Activity
Go through the data below. Pull out every line that has the word "title".
(Record excerpts Opens)
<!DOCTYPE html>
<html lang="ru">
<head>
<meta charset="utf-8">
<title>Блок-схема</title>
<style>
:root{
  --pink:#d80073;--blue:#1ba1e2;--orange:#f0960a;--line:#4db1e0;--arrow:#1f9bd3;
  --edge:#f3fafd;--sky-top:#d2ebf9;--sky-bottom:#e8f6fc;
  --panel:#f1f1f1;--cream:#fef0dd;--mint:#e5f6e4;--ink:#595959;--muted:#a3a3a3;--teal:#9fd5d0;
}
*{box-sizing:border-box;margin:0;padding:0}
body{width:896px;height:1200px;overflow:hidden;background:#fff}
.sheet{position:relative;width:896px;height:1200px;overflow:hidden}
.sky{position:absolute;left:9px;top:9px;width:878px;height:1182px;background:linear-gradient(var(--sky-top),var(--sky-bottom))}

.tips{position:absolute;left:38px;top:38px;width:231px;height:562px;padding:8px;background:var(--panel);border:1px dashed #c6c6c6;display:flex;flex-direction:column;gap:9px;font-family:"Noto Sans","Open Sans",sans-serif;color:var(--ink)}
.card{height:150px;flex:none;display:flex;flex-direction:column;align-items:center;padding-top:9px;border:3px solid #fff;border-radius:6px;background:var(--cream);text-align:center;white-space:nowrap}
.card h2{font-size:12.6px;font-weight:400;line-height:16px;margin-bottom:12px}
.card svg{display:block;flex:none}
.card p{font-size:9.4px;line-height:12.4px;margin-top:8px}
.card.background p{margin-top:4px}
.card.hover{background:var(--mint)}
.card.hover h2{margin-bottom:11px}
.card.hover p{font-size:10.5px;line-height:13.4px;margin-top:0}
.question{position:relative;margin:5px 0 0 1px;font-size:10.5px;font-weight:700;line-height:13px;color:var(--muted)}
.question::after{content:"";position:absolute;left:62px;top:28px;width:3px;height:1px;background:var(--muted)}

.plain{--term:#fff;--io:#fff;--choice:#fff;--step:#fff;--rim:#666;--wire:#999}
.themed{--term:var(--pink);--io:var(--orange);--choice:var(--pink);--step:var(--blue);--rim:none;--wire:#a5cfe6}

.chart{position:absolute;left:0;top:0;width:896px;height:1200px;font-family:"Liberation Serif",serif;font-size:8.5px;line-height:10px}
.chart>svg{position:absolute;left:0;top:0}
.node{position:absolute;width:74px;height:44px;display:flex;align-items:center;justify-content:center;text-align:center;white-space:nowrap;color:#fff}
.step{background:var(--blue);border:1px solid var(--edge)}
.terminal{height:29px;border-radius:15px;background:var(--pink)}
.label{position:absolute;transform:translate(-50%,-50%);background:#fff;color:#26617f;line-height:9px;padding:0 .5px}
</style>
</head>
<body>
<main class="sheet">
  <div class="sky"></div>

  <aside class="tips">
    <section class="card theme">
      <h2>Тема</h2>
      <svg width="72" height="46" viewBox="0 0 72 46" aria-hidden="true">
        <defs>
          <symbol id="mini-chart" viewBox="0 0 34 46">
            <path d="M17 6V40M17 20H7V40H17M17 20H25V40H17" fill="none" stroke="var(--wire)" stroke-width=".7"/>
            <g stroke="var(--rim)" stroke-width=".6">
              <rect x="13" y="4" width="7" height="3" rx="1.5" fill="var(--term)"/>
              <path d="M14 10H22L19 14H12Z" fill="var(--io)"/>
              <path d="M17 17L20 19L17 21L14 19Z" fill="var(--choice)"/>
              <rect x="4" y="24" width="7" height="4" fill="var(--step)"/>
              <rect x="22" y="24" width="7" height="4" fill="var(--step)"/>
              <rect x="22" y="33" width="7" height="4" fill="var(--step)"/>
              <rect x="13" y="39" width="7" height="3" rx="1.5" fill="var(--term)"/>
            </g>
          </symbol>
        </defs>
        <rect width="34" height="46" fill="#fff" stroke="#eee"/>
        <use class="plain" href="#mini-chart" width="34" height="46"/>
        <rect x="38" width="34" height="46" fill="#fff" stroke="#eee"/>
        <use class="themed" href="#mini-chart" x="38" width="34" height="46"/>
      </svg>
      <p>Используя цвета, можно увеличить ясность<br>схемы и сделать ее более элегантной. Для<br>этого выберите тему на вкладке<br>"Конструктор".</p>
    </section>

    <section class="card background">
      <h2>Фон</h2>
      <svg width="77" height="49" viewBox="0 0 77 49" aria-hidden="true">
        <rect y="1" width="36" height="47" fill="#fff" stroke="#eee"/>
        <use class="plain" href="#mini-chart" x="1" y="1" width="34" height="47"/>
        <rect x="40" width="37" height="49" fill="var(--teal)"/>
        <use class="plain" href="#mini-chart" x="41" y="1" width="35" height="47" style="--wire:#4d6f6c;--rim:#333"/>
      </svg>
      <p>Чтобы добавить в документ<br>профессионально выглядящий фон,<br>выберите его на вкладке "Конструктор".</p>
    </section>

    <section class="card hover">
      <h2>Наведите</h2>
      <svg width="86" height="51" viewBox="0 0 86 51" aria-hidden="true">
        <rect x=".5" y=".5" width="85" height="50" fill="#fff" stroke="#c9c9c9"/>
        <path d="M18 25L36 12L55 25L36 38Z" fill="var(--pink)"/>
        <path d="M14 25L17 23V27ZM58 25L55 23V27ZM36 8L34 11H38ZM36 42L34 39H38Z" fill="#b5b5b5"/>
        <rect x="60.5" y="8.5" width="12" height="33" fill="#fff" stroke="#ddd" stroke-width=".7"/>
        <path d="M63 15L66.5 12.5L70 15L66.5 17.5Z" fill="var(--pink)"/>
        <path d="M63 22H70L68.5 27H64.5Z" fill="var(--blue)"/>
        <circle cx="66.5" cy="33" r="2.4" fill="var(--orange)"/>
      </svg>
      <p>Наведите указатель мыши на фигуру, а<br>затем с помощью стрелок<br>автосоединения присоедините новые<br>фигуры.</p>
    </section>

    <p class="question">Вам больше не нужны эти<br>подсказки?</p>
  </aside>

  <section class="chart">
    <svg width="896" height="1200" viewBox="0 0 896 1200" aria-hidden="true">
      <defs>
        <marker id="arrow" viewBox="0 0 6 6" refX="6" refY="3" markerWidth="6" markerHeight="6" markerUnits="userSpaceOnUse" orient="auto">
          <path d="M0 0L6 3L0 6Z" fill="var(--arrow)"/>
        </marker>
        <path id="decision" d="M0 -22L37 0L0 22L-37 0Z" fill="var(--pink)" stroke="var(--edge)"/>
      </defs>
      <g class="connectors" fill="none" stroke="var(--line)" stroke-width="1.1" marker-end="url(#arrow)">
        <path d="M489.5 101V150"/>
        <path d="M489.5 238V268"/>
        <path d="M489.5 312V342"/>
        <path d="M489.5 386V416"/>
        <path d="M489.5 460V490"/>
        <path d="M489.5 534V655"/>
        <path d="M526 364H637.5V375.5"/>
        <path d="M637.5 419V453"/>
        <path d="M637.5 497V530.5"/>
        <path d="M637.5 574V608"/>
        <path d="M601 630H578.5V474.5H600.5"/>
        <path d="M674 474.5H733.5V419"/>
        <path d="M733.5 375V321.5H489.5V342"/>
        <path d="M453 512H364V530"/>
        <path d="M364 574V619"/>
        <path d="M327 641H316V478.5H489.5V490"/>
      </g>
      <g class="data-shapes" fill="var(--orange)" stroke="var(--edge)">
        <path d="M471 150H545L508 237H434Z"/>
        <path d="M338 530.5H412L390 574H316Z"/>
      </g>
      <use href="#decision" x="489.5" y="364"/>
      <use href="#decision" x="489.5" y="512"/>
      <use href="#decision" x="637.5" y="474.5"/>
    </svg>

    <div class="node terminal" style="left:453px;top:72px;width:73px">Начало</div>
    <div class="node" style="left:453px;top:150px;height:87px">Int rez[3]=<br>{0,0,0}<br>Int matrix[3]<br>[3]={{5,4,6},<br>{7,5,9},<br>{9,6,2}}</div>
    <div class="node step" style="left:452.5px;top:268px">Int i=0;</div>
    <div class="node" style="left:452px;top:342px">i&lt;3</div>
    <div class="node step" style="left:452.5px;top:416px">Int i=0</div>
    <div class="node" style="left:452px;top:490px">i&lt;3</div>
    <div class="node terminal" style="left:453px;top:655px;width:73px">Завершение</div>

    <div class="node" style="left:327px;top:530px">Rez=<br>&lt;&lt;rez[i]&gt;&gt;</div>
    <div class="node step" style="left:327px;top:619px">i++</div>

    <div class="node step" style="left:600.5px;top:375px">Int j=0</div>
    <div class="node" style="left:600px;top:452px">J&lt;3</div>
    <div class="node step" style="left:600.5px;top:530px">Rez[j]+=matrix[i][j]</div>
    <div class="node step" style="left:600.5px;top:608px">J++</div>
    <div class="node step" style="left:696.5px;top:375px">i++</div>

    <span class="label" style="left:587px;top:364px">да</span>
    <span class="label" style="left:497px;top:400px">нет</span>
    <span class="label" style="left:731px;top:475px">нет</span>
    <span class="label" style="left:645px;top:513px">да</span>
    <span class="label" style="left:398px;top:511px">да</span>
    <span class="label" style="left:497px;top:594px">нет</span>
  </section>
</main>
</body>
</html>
(Record excerpts Closes)
(Record excerpts Opens)
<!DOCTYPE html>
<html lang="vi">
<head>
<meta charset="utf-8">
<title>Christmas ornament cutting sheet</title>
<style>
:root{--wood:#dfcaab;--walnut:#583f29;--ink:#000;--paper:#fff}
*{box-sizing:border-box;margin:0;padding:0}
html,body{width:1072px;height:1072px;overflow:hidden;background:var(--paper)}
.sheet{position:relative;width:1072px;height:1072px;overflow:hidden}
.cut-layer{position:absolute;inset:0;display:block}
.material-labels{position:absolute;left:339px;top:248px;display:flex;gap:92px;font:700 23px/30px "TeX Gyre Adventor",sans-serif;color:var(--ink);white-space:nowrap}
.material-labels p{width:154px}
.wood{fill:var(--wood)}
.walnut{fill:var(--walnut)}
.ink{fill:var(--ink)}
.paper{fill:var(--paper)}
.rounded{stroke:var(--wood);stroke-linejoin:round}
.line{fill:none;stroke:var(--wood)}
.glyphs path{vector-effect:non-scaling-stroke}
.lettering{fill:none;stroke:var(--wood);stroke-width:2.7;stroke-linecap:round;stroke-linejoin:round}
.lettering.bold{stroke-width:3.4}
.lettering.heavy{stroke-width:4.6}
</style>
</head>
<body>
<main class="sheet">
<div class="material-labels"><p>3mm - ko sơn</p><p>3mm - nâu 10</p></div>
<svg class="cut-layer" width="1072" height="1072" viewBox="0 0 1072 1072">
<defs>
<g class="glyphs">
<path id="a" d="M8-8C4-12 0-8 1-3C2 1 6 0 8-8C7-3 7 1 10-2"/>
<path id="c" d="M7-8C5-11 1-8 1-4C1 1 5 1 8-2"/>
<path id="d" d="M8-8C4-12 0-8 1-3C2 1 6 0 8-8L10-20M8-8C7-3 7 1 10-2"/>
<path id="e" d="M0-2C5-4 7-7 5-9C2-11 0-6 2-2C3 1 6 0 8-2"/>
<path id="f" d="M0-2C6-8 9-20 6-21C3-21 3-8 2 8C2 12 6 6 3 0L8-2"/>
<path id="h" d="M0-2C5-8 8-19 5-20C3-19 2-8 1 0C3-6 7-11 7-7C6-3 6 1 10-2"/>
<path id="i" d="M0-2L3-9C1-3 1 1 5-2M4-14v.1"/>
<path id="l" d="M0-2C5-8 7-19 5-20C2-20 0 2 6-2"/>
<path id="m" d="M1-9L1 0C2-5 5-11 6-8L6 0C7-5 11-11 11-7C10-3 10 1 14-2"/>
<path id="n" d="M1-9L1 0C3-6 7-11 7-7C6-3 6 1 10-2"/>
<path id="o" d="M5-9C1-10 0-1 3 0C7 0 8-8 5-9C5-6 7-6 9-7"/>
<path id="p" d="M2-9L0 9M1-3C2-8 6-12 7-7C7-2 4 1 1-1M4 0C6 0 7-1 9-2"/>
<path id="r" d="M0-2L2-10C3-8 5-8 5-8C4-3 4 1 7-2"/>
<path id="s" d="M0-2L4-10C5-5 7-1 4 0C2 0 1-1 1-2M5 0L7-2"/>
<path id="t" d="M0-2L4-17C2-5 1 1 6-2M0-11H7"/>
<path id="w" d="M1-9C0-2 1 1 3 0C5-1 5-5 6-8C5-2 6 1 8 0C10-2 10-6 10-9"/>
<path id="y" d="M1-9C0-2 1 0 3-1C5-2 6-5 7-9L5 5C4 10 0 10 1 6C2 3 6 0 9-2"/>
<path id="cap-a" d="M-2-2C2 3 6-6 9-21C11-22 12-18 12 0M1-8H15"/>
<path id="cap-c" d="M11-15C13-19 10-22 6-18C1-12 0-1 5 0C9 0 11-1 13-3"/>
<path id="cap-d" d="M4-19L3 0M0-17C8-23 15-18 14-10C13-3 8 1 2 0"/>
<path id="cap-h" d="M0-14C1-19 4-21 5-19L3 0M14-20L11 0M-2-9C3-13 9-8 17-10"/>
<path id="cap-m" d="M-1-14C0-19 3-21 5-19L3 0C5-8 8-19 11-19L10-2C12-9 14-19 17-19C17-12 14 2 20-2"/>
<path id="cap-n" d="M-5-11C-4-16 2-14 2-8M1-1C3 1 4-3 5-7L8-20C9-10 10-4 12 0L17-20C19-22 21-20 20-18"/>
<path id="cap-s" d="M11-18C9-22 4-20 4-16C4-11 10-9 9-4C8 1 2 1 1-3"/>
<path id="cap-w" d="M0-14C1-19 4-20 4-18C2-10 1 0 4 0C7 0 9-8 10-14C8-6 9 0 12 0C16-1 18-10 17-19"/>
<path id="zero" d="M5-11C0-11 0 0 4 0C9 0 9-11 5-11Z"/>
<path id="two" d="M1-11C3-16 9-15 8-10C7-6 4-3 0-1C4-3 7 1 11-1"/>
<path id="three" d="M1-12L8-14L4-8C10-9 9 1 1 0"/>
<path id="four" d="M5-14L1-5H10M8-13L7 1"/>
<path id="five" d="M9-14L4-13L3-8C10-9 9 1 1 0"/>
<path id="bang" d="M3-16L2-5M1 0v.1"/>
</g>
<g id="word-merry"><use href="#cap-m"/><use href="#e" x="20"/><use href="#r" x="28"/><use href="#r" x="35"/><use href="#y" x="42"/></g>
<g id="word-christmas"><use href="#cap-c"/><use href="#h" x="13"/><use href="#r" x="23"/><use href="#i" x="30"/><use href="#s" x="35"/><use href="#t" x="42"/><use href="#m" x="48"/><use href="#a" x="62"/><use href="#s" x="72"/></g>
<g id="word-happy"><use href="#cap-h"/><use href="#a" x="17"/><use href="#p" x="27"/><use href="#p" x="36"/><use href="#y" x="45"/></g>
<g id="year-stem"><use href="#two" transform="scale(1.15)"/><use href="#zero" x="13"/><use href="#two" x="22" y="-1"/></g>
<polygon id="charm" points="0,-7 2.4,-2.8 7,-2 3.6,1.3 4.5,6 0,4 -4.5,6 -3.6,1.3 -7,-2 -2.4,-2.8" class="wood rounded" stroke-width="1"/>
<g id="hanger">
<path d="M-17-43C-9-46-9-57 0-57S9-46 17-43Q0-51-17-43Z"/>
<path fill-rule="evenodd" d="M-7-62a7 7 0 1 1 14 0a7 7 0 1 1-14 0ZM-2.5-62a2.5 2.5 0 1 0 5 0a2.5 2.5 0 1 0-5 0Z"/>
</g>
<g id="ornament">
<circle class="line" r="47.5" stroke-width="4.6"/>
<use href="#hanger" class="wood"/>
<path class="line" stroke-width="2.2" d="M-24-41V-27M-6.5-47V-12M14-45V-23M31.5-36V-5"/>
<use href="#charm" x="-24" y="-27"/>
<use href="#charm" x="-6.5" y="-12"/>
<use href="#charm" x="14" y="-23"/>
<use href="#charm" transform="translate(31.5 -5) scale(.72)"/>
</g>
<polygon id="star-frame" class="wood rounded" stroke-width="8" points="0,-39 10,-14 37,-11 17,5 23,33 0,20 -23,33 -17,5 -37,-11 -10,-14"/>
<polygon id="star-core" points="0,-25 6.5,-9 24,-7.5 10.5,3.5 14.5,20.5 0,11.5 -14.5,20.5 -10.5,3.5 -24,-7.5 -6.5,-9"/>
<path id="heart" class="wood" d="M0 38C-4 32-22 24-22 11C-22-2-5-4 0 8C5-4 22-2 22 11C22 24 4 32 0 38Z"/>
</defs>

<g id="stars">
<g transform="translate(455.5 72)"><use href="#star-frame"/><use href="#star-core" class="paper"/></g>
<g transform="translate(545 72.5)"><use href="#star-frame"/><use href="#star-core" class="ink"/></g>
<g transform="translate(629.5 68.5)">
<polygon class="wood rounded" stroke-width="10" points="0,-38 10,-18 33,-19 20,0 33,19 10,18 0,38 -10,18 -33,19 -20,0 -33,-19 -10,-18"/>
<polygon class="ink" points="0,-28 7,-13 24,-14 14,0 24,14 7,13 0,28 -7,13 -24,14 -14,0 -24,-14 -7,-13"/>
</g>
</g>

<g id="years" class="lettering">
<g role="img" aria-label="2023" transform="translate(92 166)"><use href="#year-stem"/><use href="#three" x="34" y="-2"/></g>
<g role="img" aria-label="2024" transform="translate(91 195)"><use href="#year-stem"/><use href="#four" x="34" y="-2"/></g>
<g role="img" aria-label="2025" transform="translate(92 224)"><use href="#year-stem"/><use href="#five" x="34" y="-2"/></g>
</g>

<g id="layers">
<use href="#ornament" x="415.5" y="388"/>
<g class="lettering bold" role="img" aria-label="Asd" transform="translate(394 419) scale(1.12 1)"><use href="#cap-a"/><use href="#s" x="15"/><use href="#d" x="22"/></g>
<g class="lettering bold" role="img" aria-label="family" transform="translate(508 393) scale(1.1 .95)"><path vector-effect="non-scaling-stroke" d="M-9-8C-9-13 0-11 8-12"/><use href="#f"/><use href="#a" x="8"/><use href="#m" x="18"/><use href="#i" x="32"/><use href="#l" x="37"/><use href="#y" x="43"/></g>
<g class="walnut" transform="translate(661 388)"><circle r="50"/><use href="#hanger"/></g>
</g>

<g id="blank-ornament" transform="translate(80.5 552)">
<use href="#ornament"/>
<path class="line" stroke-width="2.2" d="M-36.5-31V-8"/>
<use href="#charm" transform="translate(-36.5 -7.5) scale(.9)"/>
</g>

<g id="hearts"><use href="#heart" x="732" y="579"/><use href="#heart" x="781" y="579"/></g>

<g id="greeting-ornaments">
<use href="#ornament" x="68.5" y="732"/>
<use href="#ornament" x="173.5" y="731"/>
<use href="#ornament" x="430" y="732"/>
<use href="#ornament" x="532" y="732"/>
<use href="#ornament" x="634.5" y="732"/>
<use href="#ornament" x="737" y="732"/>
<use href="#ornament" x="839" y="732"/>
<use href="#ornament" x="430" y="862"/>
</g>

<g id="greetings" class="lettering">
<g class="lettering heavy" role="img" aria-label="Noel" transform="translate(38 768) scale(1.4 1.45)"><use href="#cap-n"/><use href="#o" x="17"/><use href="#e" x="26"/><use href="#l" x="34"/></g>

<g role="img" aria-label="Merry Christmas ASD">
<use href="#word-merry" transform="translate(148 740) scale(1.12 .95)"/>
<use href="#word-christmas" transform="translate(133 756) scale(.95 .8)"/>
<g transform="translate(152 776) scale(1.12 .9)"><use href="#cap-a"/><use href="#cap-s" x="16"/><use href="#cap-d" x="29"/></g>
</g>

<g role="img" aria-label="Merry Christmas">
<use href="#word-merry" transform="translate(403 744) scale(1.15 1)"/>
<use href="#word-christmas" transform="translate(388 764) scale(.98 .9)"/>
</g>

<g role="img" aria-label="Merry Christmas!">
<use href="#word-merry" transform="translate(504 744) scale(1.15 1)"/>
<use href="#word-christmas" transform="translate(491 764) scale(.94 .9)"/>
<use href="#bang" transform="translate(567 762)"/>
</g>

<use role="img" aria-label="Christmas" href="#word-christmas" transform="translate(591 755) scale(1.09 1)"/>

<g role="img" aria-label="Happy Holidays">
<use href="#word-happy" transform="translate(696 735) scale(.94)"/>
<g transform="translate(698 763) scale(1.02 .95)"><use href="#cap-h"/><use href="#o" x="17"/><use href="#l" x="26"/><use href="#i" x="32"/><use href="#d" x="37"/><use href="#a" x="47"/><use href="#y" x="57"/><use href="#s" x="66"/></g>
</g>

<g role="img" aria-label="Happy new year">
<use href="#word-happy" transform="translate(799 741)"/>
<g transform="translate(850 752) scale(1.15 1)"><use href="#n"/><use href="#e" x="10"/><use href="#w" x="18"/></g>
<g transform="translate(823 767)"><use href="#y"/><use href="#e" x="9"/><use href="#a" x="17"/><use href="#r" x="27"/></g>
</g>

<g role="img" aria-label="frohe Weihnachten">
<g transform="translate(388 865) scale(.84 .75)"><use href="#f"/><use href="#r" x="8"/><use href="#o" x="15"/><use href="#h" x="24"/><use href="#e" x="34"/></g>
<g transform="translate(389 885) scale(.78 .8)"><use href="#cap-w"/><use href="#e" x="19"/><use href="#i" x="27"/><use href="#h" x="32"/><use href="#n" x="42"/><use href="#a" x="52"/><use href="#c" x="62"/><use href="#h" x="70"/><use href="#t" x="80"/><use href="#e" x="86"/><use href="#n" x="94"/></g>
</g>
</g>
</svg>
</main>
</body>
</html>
(Record excerpts Closes)
(Record excerpts Opens)
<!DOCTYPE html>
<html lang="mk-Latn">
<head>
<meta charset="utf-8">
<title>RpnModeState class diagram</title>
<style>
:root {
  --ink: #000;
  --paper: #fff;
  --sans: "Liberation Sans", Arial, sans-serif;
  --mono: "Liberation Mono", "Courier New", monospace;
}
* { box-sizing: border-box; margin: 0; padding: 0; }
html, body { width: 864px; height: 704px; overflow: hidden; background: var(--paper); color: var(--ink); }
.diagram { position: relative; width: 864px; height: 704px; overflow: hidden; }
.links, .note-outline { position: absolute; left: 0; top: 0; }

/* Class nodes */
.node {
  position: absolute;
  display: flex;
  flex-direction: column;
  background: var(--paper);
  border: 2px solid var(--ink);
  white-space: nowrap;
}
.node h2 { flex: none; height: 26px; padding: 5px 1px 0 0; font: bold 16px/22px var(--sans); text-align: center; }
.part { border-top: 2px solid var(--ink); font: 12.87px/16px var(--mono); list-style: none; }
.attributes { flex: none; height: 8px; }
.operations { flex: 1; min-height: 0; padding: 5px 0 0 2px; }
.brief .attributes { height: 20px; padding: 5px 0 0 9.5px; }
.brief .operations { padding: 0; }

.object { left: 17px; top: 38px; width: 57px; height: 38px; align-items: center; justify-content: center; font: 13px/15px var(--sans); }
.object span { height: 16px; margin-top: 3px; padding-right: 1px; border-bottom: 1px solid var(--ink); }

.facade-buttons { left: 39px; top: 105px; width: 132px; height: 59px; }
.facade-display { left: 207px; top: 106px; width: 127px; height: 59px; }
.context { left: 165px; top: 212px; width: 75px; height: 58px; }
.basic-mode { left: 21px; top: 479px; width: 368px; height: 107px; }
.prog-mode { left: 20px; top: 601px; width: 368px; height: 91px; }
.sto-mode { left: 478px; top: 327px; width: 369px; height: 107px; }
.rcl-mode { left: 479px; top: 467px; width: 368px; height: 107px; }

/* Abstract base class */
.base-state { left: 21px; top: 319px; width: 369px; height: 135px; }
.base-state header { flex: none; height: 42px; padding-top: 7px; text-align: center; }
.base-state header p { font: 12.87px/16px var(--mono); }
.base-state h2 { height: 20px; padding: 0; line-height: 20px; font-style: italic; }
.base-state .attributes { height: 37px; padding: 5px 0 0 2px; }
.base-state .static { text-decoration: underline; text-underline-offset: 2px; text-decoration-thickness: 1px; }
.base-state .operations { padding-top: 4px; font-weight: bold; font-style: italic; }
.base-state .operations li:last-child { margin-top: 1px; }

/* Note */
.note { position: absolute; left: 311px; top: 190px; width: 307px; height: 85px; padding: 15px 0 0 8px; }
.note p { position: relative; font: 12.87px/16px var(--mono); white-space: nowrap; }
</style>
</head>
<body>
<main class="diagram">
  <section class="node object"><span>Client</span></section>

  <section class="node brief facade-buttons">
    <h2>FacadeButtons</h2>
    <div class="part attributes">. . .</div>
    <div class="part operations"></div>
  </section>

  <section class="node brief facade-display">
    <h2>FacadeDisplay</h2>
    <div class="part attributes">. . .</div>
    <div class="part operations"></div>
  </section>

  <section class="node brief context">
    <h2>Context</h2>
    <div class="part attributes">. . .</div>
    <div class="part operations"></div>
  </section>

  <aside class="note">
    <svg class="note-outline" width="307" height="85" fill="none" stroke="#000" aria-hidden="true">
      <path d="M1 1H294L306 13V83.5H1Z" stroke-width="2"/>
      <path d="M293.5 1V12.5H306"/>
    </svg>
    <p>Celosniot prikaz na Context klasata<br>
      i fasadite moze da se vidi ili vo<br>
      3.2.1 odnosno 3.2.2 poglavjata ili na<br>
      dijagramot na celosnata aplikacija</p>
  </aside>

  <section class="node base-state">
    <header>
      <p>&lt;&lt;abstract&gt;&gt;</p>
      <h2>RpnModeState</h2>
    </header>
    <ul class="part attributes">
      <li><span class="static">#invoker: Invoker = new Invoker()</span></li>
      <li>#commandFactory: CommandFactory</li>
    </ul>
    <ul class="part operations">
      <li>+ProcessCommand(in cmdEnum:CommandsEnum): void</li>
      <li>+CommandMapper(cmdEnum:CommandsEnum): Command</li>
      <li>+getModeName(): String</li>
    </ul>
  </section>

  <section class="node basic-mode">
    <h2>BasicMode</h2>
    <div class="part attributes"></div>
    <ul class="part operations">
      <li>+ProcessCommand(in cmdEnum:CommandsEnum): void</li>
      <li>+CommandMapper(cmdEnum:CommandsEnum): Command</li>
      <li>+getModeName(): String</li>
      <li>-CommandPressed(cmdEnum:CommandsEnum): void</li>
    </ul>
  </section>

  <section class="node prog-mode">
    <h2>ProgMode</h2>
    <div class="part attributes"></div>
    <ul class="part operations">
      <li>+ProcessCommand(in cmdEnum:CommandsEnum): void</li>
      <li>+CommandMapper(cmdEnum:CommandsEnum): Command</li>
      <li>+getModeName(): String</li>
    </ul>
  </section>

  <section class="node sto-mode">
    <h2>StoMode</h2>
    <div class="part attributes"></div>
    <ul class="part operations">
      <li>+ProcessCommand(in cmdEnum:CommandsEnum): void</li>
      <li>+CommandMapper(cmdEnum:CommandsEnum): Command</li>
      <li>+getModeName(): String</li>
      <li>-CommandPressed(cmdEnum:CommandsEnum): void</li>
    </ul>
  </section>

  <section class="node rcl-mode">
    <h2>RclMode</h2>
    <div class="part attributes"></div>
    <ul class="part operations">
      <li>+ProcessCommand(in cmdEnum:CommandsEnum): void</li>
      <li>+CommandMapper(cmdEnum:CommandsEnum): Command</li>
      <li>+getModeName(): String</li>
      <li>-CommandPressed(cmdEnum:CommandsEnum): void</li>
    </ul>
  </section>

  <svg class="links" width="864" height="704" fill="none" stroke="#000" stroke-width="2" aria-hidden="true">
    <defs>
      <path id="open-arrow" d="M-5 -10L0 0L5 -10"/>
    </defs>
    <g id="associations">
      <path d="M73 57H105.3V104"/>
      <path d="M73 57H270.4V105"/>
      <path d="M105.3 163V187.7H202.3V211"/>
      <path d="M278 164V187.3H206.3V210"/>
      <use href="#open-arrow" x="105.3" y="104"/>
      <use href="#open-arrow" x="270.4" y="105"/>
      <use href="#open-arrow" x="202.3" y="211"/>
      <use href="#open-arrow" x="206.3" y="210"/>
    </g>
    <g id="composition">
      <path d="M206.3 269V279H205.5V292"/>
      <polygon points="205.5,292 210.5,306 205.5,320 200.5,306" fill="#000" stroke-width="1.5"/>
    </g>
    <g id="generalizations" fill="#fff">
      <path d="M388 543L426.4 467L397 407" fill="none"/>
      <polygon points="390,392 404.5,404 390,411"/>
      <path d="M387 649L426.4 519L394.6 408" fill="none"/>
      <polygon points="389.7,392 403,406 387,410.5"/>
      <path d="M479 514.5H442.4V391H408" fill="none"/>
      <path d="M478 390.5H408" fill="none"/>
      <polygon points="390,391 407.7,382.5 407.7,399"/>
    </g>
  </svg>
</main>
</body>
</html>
(Record excerpts Closes)
Task response
<title>Блок-схема</title>
<title>Christmas ornament cutting sheet</title>
<title>RpnModeState class diagram</title>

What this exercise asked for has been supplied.